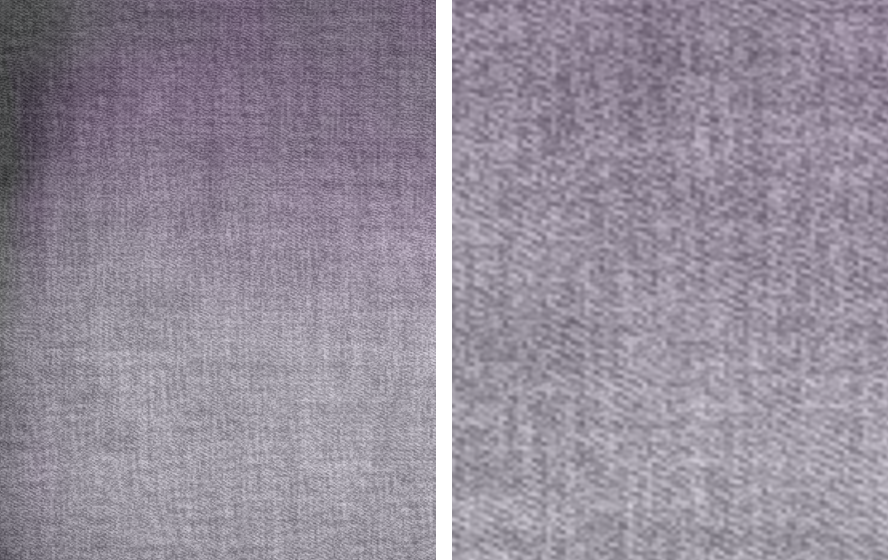
Left: the whole. Right: its middle third, enlarged.
A Shadertoy shader for this texture:

```glsl
// Worn grey-violet twill cloth, shaded toward its top and left edges.

#define THREADS 200.0        // threads per canvas height
#define GRAIN 0.22           // contrast of single fibres
#define TWILL 0.032          // contrast of the diagonal rib
#define SLUB 0.075           // contrast of uneven threads
#define STREAK 0.045         // contrast of broad woven bands
#define BRIGHT 0.63          // lit cloth
#define DIM 0.40             // shaded top
#define DARKEST 0.28         // floor of the corner shadow
#define NEUTRAL vec3(0.004, -0.013, 0.026)
#define VIOLET vec3(0.024, -0.034, 0.050)
#define SMOKE vec3(0.002, 0.004, 0.008)

float hash(vec2 p) {
    return fract(sin(dot(p, vec2(127.1, 311.7))) * 43758.5453);
}

float noise(vec2 p) {
    vec2 cell = floor(p), f = fract(p);
    f = f * f * (3.0 - 2.0 * f);
    return mix(mix(hash(cell), hash(cell + vec2(1, 0)), f.x),
               mix(hash(cell + vec2(0, 1)), hash(cell + vec2(1, 1)), f.x), f.y);
}

float fbm(vec2 p) {
    float sum = 0.0, amp = 0.5;
    for (int i = 0; i < 4; i++) {
        sum += amp * noise(p);
        p = p * 2.03 + 17.3;
        amp *= 0.5;
    }
    return sum / 0.9375;
}

float bump(vec2 p, vec2 centre, vec2 size) {
    vec2 d = (p - centre) / size;
    return exp(-dot(d, d));
}

// Noise stretched along both thread directions, centred on zero
float crossed(vec2 p, float across, float along) {
    return noise(p * vec2(along, across)) + noise(p.yx * vec2(along, across) + 53.0) - 1.0;
}

// Broad light: uv spans 0..1 on both axes
float lighting(vec2 uv) {
    float light = mix(DIM, BRIGHT, 1.0 - smoothstep(0.35, 1.05, uv.y));
    light += 0.03 * uv.x * uv.y;
    light -= 0.16 * exp(-9.0 * uv.x);
    light -= 0.08 * bump(uv, vec2(0.03, 0.78), vec2(0.16, 0.24));
    light -= 0.04 * (1.0 - smoothstep(0.0, 0.13, uv.y));
    light -= 0.05 * bump(uv, vec2(0.49, 0.68), vec2(0.025, 0.09));
    return max(light, DARKEST);
}

// Violet stain along the top and left, with a smoky corner
vec3 tint(vec2 uv, vec2 p) {
    float patches = smoothstep(0.25, 0.7, fbm(p * 5.0 + 4.0));
    float violet = smoothstep(0.32, 0.85, uv.y + 0.15 * (uv.x - 0.5));
    violet += 0.7 * bump(uv, vec2(0.07, 0.62), vec2(0.07, 0.20));
    violet += 0.5 * bump(uv, vec2(0.24, 0.85), vec2(0.16, 0.07));
    violet += 0.4 * bump(uv, vec2(0.08, 0.15), vec2(0.05, 0.12));
    violet *= mix(0.5, 1.15, patches);
    float smoke = bump(uv, vec2(0.0, 1.0), vec2(0.22, 0.16));
    smoke = max(smoke, 0.8 * exp(-30.0 * uv.x) * smoothstep(0.2, 0.6, uv.y));
    vec3 stain = mix(NEUTRAL, VIOLET, min(violet, 1.2));
    return mix(stain, SMOKE, min(1.2 * smoke, 1.0));
}

// Fine weave relief
float weave(vec2 p) {
    float wobble = 1.2 * noise(p * 40.0);
    float phase = THREADS * (0.45 * p.x + 0.85 * p.y);
    float rib = sin(6.2832 * phase + wobble) * mix(0.5, 1.3, noise(p * 30.0));
    float fibre = noise(p * THREADS * vec2(1.75, 2.0)) - 0.5;
    return TWILL * rib + GRAIN * fibre
         + SLUB * crossed(p, THREADS, 22.0)
         + STREAK * crossed(p + 3.0, 55.0, 5.0);
}

void mainImage(out vec4 fragColor, in vec2 fragCoord) {
    vec2 uv = fragCoord / iResolution.xy;
    vec2 p = fragCoord / iResolution.y;

    // Uneven wear bends the shading and stain edges
    vec2 warp = vec2(fbm(p * 4.0), fbm(p * 4.0 + 31.0)) - 0.5;
    float light = lighting(uv + 0.08 * warp) + 0.05 * (fbm(p * 7.0 + 9.0) - 0.5);

    float relief = weave(p) * mix(0.75, 1.0, smoothstep(0.3, 0.6, light));
    vec3 cloth = vec3(light + relief) + tint(uv + 0.1 * warp, p);
    fragColor = vec4(clamp(cloth, 0.0, 1.0), 1.0);
}
```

> **WORK REQUEST**: When you write out the material, reproduce each line exactly and omit any picture it holds.

> **ANSWER TO THE EXERCISE**:
Left: the whole. Right: its middle third, enlarged.
A Shadertoy shader for this texture:

```glsl
// Worn grey-violet twill cloth, shaded toward its top and left edges.

#define THREADS 200.0        // threads per canvas height
#define GRAIN 0.22           // contrast of single fibres
#define TWILL 0.032          // contrast of the diagonal rib
#define SLUB 0.075           // contrast of uneven threads
#define STREAK 0.045         // contrast of broad woven bands
#define BRIGHT 0.63          // lit cloth
#define DIM 0.40             // shaded top
#define DARKEST 0.28         // floor of the corner shadow
#define NEUTRAL vec3(0.004, -0.013, 0.026)
#define VIOLET vec3(0.024, -0.034, 0.050)
#define SMOKE vec3(0.002, 0.004, 0.008)

float hash(vec2 p) {
    return fract(sin(dot(p, vec2(127.1, 311.7))) * 43758.5453);
}

float noise(vec2 p) {
    vec2 cell = floor(p), f = fract(p);
    f = f * f * (3.0 - 2.0 * f);
    return mix(mix(hash(cell), hash(cell + vec2(1, 0)), f.x),
               mix(hash(cell + vec2(0, 1)), hash(cell + vec2(1, 1)), f.x), f.y);
}

float fbm(vec2 p) {
    float sum = 0.0, amp = 0.5;
    for (int i = 0; i < 4; i++) {
        sum += amp * noise(p);
        p = p * 2.03 + 17.3;
        amp *= 0.5;
    }
    return sum / 0.9375;
}

float bump(vec2 p, vec2 centre, vec2 size) {
    vec2 d = (p - centre) / size;
    return exp(-dot(d, d));
}

// Noise stretched along both thread directions, centred on zero
float crossed(vec2 p, float across, float along) {
    return noise(p * vec2(along, across)) + noise(p.yx * vec2(along, across) + 53.0) - 1.0;
}

// Broad light: uv spans 0..1 on both axes
float lighting(vec2 uv) {
    float light = mix(DIM, BRIGHT, 1.0 - smoothstep(0.35, 1.05, uv.y));
    light += 0.03 * uv.x * uv.y;
    light -= 0.16 * exp(-9.0 * uv.x);
    light -= 0.08 * bump(uv, vec2(0.03, 0.78), vec2(0.16, 0.24));
    light -= 0.04 * (1.0 - smoothstep(0.0, 0.13, uv.y));
    light -= 0.05 * bump(uv, vec2(0.49, 0.68), vec2(0.025, 0.09));
    return max(light, DARKEST);
}

// Violet stain along the top and left, with a smoky corner
vec3 tint(vec2 uv, vec2 p) {
    float patches = smoothstep(0.25, 0.7, fbm(p * 5.0 + 4.0));
    float violet = smoothstep(0.32, 0.85, uv.y + 0.15 * (uv.x - 0.5));
    violet += 0.7 * bump(uv, vec2(0.07, 0.62), vec2(0.07, 0.20));
    violet += 0.5 * bump(uv, vec2(0.24, 0.85), vec2(0.16, 0.07));
    violet += 0.4 * bump(uv, vec2(0.08, 0.15), vec2(0.05, 0.12));
    violet *= mix(0.5, 1.15, patches);
    float smoke = bump(uv, vec2(0.0, 1.0), vec2(0.22, 0.16));
    smoke = max(smoke, 0.8 * exp(-30.0 * uv.x) * smoothstep(0.2, 0.6, uv.y));
    vec3 stain = mix(NEUTRAL, VIOLET, min(violet, 1.2));
    return mix(stain, SMOKE, min(1.2 * smoke, 1.0));
}

// Fine weave relief
float weave(vec2 p) {
    float wobble = 1.2 * noise(p * 40.0);
    float phase = THREADS * (0.45 * p.x + 0.85 * p.y);
    float rib = sin(6.2832 * phase + wobble) * mix(0.5, 1.3, noise(p * 30.0));
    float fibre = noise(p * THREADS * vec2(1.75, 2.0)) - 0.5;
    return TWILL * rib + GRAIN * fibre
         + SLUB * crossed(p, THREADS, 22.0)
         + STREAK * crossed(p + 3.0, 55.0, 5.0);
}

void mainImage(out vec4 fragColor, in vec2 fragCoord) {
    vec2 uv = fragCoord / iResolution.xy;
    vec2 p = fragCoord / iResolution.y;

    // Uneven wear bends the shading and stain edges
    vec2 warp = vec2(fbm(p * 4.0), fbm(p * 4.0 + 31.0)) - 0.5;
    float light = lighting(uv + 0.08 * warp) + 0.05 * (fbm(p * 7.0 + 9.0) - 0.5);

    float relief = weave(p) * mix(0.75, 1.0, smoothstep(0.3, 0.6, light));
    vec3 cloth = vec3(light + relief) + tint(uv + 0.1 * warp, p);
    fragColor = vec4(clamp(cloth, 0.0, 1.0), 1.0);
}
```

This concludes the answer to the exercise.